■ Exercise details
For this exercise, output exactly the lines from the opening line of the listing through the line with "center; writing-mode: vertical-rl;", skipping pictures.

Segment Start: Records for this task

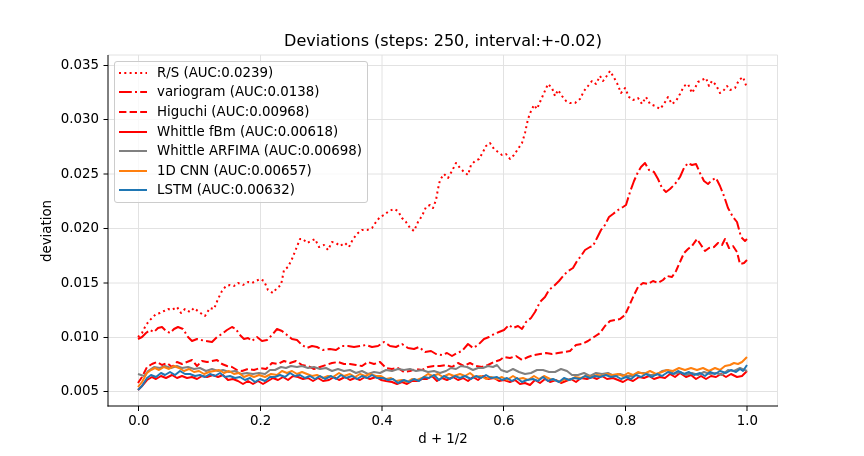
<!DOCTYPE html>
<html lang="en">
<head>
<meta charset="utf-8">
<title>Deviations</title>
<style>
:root { --ink: #000; --paper: #fff; --grid: #e2e2e2; --frame: #ccc; --red: #f00; --gray: #808080; --orange: #ff7f0e; --blue: #1f77b4; }
* { box-sizing: border-box; margin: 0; padding: 0; }
html, body { width: 864px; height: 456px; overflow: hidden; background: var(--paper); }
.chart {
  position: relative; width: 864px; height: 456px; overflow: hidden;
  display: grid; grid-template-columns: 108px 670px 86px; grid-template-rows: 55px 351px 50px;
  font: 13.33px/16px "DejaVu Sans", sans-serif; color: var(--ink); white-space: nowrap;
}
.title { grid-area: 1 / 2; align-self: end; padding-bottom: 4px; text-align: center; font-size: 16px; line-height: 20px; font-weight: 400; }
.y-axis { grid-area: 2 / 1; display: flex; justify-content: space-between; padding: 0 9px 0 39px; }
.y-label { align-self: center; writing-mode: vertical-rl; transform: rotate(180deg); }
.y-ticks { list-style: none; margin-top: -17px; }
.y-ticks li { height: 54.4px; line-height: 54.4px; text-align: right; }
.x-axis { grid-area: 3 / 2; padding-top: 7px; }
.x-ticks { list-style: none; display: flex; margin-left: -30px; }
.x-ticks li { flex: 0 0 121.7px; text-align: center; }
.x-label { text-align: center; padding-top: 2px; }
.plot { position: absolute; left: 0; top: 0; fill: none; stroke-width: 2; stroke-linejoin: round; }
.grid { stroke: var(--grid); stroke-width: 1; }
.axes { stroke: var(--ink); stroke-width: 1; }
.red { stroke: var(--red); }
.gray { stroke: var(--gray); }
.orange { stroke: var(--orange); }
.blue { stroke: var(--blue); }
.dotted { stroke-dasharray: 2 3.3; }
.dashdot { stroke-dasharray: 12.8 3.2 2 3.2; }
.dashed { stroke-dasharray: 7.4 3.2; }
.legend {
  position: absolute; left: 114px; top: 61px; width: 254px; height: 142px; padding: 1px 4px;
  list-style: none; border: 1px solid var(--frame); border-radius: 3px; background: rgba(255, 255, 255, .8);
}
.legend li { display: flex; align-items: center; gap: 10px; height: 19.6px; }
.legend svg { flex: none; stroke-width: 2; }
</style>
</head>
<body>
<main class="chart">
  <h1 class="title">Deviations (steps: 250, interval:+-0.02)</h1>
  <div class="y-axis">
    <div class="y-label">deviation</div>
    <ol class="y-ticks"><li>0.035</li><li>0.030</li><li>0.025</li><li>0.020</li><li>0.015</li><li>0.010</li><li>0.005</li></ol>
  </div>
  <div class="x-axis">
    <ol class="x-ticks"><li>0.0</li><li>0.2</li><li>0.4</li><li>0.6</li><li>0.8</li><li>1.0</li></ol>
    <div class="x-label">d + 1/2</div>
  </div>

  <svg class="plot" width="864" height="456" viewBox="0 0 864 456" role="img" aria-label="Line chart of deviation against d + 1/2 for seven estimators">
    <path class="grid" d="M138.5 55V406M260.5 55V406M382 55V406M503.5 55V406M625.5 55V406M747 55V406M108 65.5H778M108 119.5H778M108 174H778M108 228.5H778M108 283H778M108 337.5H778M108 391.5H778M108 55H777.5V406"/>
    <g class="series">
      <polyline class="red dotted" points="138,337 142,333 146,325 150,320 156,314 160,313 164,311 168,309 172,310 177,307 181,313 185,309 190,312 194,308 199,312 205,316 210,308 214,309 218,299 222,291 226,286 230,285 234,286 238,283 243,285 248,282 252,283 256,281 260,279 264,281 268,290 273,293 277,288 281,285 284,270 288,267 292,259 296,249 300,239 303,239 307,243 311,241 315,239 319,247 324,245 328,250 332,242 336,243 340,246 345,243 349,247 353,239 358,233 362,230 367,230 372,228 376,222 380,217 384,215 389,211 394,209 398,211 402,218 406,222 410,228 414,231 418,222 422,216 426,207 430,205 433,208 436,200 438,189 440,180 444,174 448,178 452,171 456,163 460,168 464,172 468,175 471,165 475,161 479,159 483,152 486,146 490,143 494,149 498,152 502,155 506,154 510,159 514,155 518,149 522,143 525,133 528,119 531,111 534,105 537,109 540,102 544,93 548,84 552,88 555,96 558,90 562,96 566,101 570,103 575,103 580,99 584,91 588,86 592,81 596,84 600,76 603,81 606,77 610,71 613,76 617,83 621,93 625,88 629,97 633,100 638,98 642,104 646,97 650,104 655,106 660,109 664,104 668,97 672,104 676,101 680,94 684,86 688,84 692,93 695,88 698,82 702,80 706,78 709,86 712,81 716,85 720,93 724,90 727,86 730,90 735,88 739,80 743,77 747,88"/>
      <polyline class="red dashdot" points="138,339 142,337 146,333 150,330 154,332 158,328 162,327 166,331 170,333 174,329 178,327 183,329 188,337 192,341 197,339 201,340 206,341 212,342 217,337 222,334 227,330 232,327 236,329 239,334 244,339 248,338 252,341 257,337 262,341 267,340 272,335 277,329 282,331 287,335 292,339 297,340 302,345 307,348 312,346 317,347 323,350 330,349 336,350 342,346 348,346 354,347 360,346 366,345 372,347 378,346 384,342 390,346 396,347 402,344 408,348 414,349 419,347 425,352 431,351 436,354 442,355 447,353 452,356 457,353 462,351 468,344 473,348 478,345 484,339 489,337 494,334 499,332 504,330 509,325 513,328 518,326 522,329 526,322 531,318 535,312 540,302 545,297 549,290 554,286 559,281 564,275 568,271 573,268 577,261 581,256 585,250 590,247 593,246 597,238 601,230 605,225 609,217 613,214 618,210 623,207 626,205 630,192 634,181 638,172 641,167 645,163 649,170 654,172 658,179 662,188 666,192 670,189 675,184 680,177 684,168 688,163 692,165 696,164 700,173 704,181 708,184 712,180 716,178 720,186 724,196 728,208 733,217 737,222 741,237 745,241 747,239"/>
      <polyline class="red dashed" points="138,383 142,377 147,367 152,364 157,362 162,365 167,363 172,367 177,362 182,364 187,362 192,360 197,366 202,361 207,362 212,361 217,360 222,364 227,366 232,367 237,370 242,371 248,369 254,370 260,368 266,369 272,363 278,364 284,361 290,363 296,361 302,365 308,366 314,369 320,367 326,365 332,363 338,362 344,364 350,364 356,365 362,366 368,362 374,364 380,362 386,368 392,369 398,368 404,372 410,371 416,369 422,370 428,367 434,366 440,366 446,365 452,367 458,363 464,366 470,363 476,366 482,367 488,365 494,362 500,360 504,357 510,358 516,356 522,360 528,357 534,355 540,354 546,353 552,354 558,353 564,352 570,351 576,345 582,344 588,341 594,337 600,333 605,326 610,321 615,320 620,319 625,315 630,304 634,295 638,287 643,283 648,284 653,281 658,283 663,280 667,276 672,277 676,271 680,262 684,253 688,249 692,246 697,239 701,245 705,251 709,248 714,247 718,243 722,245 725,239 729,248 733,246 737,252 740,264 744,263 747,260"/>
      <polyline class="red" points="138,390 142,386 147,380 152,377 156,379 161,376 166,378 172,375 177,378 182,376 187,378 192,377 197,379 202,376 207,377 213,375 218,377 223,375 228,380 233,379 238,381 243,384 248,381 253,384 258,381 263,384 268,381 273,378 278,380 283,377 288,380 293,376 298,377 303,379 308,378 313,381 318,378 323,381 329,380 334,377 339,380 345,377 350,380 355,378 360,380 365,377 370,379 376,377 381,380 386,381 392,382 397,384 402,382 407,384 412,381 417,381 422,379 427,379 432,376 437,381 442,378 447,380 453,377 458,380 463,378 468,381 473,377 478,380 483,376 488,379 494,378 499,381 504,380 510,382 515,380 520,384 525,383 530,385 535,380 540,383 545,379 550,382 556,380 561,383 566,381 571,379 576,382 581,378 587,379 592,377 597,379 602,376 607,379 613,378 618,380 623,382 628,379 633,381 639,377 644,378 649,376 654,379 660,377 665,378 670,374 675,377 680,373 686,377 691,375 696,379 701,376 706,379 711,376 716,377 721,374 726,377 731,374 737,377 742,376 747,371"/>
      <polyline class="gray" points="138,374 144,376 148,371 154,367 160,368 165,366 171,368 177,366 182,368 188,367 194,369 200,368 206,371 212,369 218,371 223,370 229,372 235,371 241,374 247,373 253,374 259,373 265,374 270,370 275,370 281,367 286,368 291,366 297,367 302,366 308,368 314,367 320,369 326,368 332,371 338,369 344,371 350,370 356,373 362,371 368,374 374,372 380,373 386,370 392,371 398,369 404,370 410,369 416,371 422,370 428,372 434,371 440,373 446,371 451,368 456,369 461,366 467,367 473,370 478,368 483,368 488,366 493,367 497,365 501,370 507,372 513,369 519,372 525,374 531,373 537,370 543,370 549,372 555,372 561,369 567,371 572,375 578,375 584,373 590,376 596,373 602,374 608,373 614,376 620,374 626,376 632,376 638,373 644,373 650,375 656,375 662,371 668,370 674,374 680,372 686,375 692,373 698,375 704,372 710,374 716,373 722,375 728,370 734,371 740,368 747,371"/>
      <polyline class="orange" points="138,387 142,382 147,373 151,370 155,368 159,370 164,367 169,369 174,366 179,368 184,371 189,369 194,372 199,371 204,374 209,372 214,371 219,370 224,373 229,371 234,374 239,373 244,377 249,375 254,377 259,375 265,377 271,374 277,375 282,371 287,373 292,371 297,374 302,372 307,374 312,376 317,375 323,378 328,376 333,377 339,373 344,376 350,374 355,377 360,374 365,376 370,374 376,376 381,376 386,379 391,378 396,381 402,380 407,382 412,379 417,380 422,378 428,374 433,376 438,374 443,377 449,374 454,376 460,374 465,376 470,373 475,377 481,376 486,379 491,377 497,379 502,377 507,380 513,376 518,379 523,378 528,380 534,376 539,379 544,376 550,379 555,380 560,382 565,379 570,380 575,377 581,378 586,376 592,377 597,375 602,376 607,374 612,375 618,374 623,376 628,373 633,375 638,372 644,374 650,371 656,374 662,372 667,370 673,371 679,368 685,370 691,368 697,370 703,368 709,371 715,368 720,370 725,366 730,365 734,363 738,364 742,362 747,357"/>
      <polyline class="blue" points="138,390 142,386 147,378 151,375 156,377 161,373 165,375 170,372 175,375 180,371 185,374 190,374 195,376 200,375 205,377 210,374 215,376 220,373 225,377 230,376 235,378 240,377 245,380 250,378 255,382 260,379 265,381 270,377 275,377 280,375 285,377 290,373 295,376 300,375 305,378 310,376 315,379 320,376 325,379 331,376 336,379 341,375 346,378 352,376 357,379 362,376 367,378 372,375 377,378 383,378 388,380 393,379 398,383 404,380 409,382 414,379 419,381 424,377 429,378 434,375 439,380 444,376 450,379 455,376 460,378 465,376 471,379 476,376 481,378 486,375 491,378 497,377 502,380 507,378 512,381 517,378 522,382 527,380 533,379 538,381 543,377 548,381 553,379 559,382 564,378 569,380 574,378 580,379 585,376 590,378 595,376 600,377 606,375 611,377 616,376 621,379 626,377 631,379 636,375 641,377 646,374 652,377 657,374 662,376 668,372 673,374 678,371 684,374 689,372 694,375 700,373 705,376 710,372 715,374 720,371 726,373 731,370 736,372 740,369 743,371 747,365"/>
    </g>
    <path class="axes" d="M108 55V406.5M107.5 406H778M103.5 65.5H108M103.5 119.5H108M103.5 174H108M103.5 228.5H108M103.5 283H108M103.5 337.5H108M103.5 391.5H108M138.5 406V411M260.5 406V411M382 406V411M503.5 406V411M625.5 406V411M747 406V411"/>
  </svg>

  <ul class="legend">
    <li><svg width="28" height="4"><line class="red dotted" y1="2" x2="28" y2="2"/></svg>R/S (AUC:0.0239)</li>
    <li><svg width="28" height="4"><line class="red dashdot" y1="2" x2="28" y2="2"/></svg>variogram (AUC:0.0138)</li>
    <li><svg width="28" height="4"><line class="red dashed" y1="2" x2="28" y2="2"/></svg>Higuchi (AUC:0.00968)</li>
    <li><svg width="28" height="4"><line class="red" y1="2" x2="28" y2="2"/></svg>Whittle fBm (AUC:0.00618)</li>
    <li><svg width="28" height="4"><line class="gray" y1="2" x2="28" y2="2"/></svg>Whittle ARFIMA (AUC:0.00698)</li>
    <li><svg width="28" height="4"><line class="orange" y1="2" x2="28" y2="2"/></svg>1D CNN (AUC:0.00657)</li>
    <li><svg width="28" height="4"><line class="blue" y1="2" x2="28" y2="2"/></svg>LSTM (AUC:0.00632)</li>
  </ul>
</main>
</body>
</html>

Segment End: Records for this task

■ Solution
<!DOCTYPE html>
<html lang="en">
<head>
<meta charset="utf-8">
<title>Deviations</title>
<style>
:root { --ink: #000; --paper: #fff; --grid: #e2e2e2; --frame: #ccc; --red: #f00; --gray: #808080; --orange: #ff7f0e; --blue: #1f77b4; }
* { box-sizing: border-box; margin: 0; padding: 0; }
html, body { width: 864px; height: 456px; overflow: hidden; background: var(--paper); }
.chart {
  position: relative; width: 864px; height: 456px; overflow: hidden;
  display: grid; grid-template-columns: 108px 670px 86px; grid-template-rows: 55px 351px 50px;
  font: 13.33px/16px "DejaVu Sans", sans-serif; color: var(--ink); white-space: nowrap;
}
.title { grid-area: 1 / 2; align-self: end; padding-bottom: 4px; text-align: center; font-size: 16px; line-height: 20px; font-weight: 400; }
.y-axis { grid-area: 2 / 1; display: flex; justify-content: space-between; padding: 0 9px 0 39px; }
.y-label { align-self: center; writing-mode: vertical-rl; transform: rotate(180deg); }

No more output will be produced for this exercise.